'''
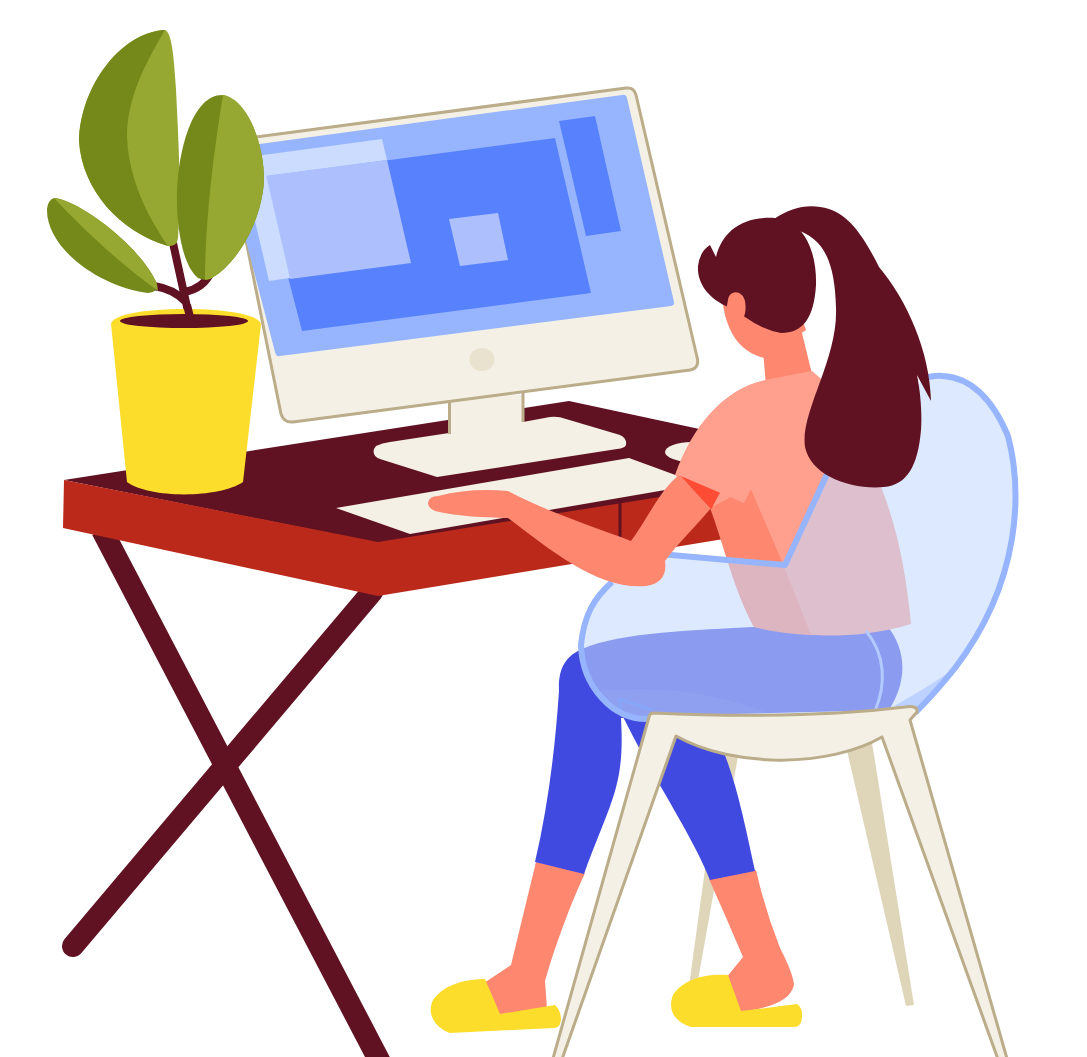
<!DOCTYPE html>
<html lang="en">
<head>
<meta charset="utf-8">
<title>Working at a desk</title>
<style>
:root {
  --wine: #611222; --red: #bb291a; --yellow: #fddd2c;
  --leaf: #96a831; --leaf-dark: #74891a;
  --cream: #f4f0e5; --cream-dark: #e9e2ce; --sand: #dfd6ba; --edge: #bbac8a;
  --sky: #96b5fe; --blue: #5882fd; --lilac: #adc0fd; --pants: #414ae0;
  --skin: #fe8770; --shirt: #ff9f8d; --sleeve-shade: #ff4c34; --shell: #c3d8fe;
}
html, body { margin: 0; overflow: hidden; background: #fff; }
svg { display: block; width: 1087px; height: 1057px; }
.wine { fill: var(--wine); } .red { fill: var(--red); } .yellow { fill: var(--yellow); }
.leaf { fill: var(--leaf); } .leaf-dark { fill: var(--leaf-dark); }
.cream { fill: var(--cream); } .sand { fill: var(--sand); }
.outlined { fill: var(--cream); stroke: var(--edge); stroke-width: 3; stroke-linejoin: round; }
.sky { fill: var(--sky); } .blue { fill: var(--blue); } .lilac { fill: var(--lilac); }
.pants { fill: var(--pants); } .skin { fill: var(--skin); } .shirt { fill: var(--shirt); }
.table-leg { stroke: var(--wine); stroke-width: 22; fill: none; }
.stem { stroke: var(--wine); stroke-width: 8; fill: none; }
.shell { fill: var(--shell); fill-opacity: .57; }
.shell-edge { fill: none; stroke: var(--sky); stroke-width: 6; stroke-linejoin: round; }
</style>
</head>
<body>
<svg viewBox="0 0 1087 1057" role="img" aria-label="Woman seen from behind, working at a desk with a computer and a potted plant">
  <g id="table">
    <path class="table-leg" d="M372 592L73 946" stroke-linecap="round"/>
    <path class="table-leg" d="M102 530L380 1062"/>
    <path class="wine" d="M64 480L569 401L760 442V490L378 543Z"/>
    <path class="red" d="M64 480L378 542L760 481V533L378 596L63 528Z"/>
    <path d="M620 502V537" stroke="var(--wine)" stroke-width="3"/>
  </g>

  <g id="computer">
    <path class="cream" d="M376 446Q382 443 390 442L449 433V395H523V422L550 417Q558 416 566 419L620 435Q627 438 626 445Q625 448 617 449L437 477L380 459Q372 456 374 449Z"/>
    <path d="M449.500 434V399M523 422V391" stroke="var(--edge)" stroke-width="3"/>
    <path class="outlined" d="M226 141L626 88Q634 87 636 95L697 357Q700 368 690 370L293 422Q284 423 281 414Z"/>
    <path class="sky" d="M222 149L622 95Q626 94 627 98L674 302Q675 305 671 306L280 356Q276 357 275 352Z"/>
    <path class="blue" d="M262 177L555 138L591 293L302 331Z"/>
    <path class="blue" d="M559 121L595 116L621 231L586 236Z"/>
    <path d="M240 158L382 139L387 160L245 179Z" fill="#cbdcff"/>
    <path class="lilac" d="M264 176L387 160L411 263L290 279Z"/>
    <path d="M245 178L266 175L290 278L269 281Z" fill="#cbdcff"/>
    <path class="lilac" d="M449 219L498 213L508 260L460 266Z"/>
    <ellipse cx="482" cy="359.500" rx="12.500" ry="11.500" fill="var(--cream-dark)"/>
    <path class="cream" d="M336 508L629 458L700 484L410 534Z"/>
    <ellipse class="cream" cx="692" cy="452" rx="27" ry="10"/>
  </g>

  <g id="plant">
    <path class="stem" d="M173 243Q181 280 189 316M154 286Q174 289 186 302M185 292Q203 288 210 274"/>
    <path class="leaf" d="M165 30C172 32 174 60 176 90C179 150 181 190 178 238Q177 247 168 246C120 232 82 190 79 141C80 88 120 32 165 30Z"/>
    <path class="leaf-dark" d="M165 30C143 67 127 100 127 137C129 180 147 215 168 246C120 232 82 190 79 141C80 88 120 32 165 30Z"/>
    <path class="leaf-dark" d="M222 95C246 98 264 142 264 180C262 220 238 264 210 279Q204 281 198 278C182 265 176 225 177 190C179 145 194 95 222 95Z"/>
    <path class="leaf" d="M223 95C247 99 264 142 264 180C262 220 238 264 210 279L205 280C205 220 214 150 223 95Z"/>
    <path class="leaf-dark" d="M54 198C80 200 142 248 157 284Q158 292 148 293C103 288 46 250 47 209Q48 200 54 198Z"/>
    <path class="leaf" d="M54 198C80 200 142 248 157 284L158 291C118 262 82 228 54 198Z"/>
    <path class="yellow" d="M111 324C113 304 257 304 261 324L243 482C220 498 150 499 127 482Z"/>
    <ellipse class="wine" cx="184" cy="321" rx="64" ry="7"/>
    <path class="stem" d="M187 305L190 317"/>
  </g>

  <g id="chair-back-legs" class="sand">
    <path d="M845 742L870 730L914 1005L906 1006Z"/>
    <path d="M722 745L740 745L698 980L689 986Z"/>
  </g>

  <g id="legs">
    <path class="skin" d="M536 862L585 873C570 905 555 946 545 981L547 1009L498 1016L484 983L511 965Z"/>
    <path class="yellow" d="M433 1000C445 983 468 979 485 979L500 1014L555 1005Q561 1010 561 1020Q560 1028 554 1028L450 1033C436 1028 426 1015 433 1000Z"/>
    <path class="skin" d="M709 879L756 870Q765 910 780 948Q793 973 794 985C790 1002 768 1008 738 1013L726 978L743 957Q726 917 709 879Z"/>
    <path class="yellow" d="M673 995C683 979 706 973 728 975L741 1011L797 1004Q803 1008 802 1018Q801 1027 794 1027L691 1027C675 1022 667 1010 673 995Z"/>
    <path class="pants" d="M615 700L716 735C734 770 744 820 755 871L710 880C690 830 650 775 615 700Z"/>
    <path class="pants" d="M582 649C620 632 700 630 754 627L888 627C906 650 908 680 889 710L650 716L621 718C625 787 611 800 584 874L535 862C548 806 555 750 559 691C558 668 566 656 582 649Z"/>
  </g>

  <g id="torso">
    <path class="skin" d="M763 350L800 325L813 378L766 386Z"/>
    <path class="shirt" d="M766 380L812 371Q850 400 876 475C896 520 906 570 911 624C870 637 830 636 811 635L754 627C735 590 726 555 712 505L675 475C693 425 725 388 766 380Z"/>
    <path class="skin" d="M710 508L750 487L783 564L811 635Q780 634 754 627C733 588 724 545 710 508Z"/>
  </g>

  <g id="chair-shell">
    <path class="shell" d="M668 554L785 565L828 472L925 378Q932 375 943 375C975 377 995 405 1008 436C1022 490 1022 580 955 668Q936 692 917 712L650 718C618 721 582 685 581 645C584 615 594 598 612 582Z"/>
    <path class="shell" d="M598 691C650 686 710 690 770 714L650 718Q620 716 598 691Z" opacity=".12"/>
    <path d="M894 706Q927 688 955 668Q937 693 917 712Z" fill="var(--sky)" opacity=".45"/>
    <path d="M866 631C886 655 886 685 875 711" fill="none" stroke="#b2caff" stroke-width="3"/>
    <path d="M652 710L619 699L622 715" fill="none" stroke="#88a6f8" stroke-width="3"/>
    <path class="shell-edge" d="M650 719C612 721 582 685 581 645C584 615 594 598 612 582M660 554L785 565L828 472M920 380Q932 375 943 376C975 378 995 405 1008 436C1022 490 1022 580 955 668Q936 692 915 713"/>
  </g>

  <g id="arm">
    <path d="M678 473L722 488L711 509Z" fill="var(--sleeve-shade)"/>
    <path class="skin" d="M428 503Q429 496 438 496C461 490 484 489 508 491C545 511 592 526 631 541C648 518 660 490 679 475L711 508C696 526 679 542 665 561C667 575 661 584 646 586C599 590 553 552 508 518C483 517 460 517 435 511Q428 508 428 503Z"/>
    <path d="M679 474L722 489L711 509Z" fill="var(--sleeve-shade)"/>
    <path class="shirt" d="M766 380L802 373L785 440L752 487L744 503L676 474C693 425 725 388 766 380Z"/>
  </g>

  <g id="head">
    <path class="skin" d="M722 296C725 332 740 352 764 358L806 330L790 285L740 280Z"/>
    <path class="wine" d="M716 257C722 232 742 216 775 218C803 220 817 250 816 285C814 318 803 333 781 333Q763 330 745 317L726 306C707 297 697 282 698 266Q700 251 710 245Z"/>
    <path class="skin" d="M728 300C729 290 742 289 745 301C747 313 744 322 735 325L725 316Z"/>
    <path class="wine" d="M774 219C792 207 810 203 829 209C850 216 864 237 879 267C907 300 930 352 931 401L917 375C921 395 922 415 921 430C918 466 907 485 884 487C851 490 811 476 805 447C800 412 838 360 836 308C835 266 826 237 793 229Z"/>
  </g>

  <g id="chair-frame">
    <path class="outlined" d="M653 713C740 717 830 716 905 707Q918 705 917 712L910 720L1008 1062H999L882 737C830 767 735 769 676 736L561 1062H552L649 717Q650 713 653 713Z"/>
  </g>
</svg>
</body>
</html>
'''
**EXERCISE INSTRUCTIONS**
Each line in the data that holds the string "ellipse" needs to be copied.

**WRITTEN ANSWER**
    <ellipse cx="482" cy="359.500" rx="12.500" ry="11.500" fill="var(--cream-dark)"/>
    <ellipse class="cream" cx="692" cy="452" rx="27" ry="10"/>
    <ellipse class="wine" cx="184" cy="321" rx="64" ry="7"/>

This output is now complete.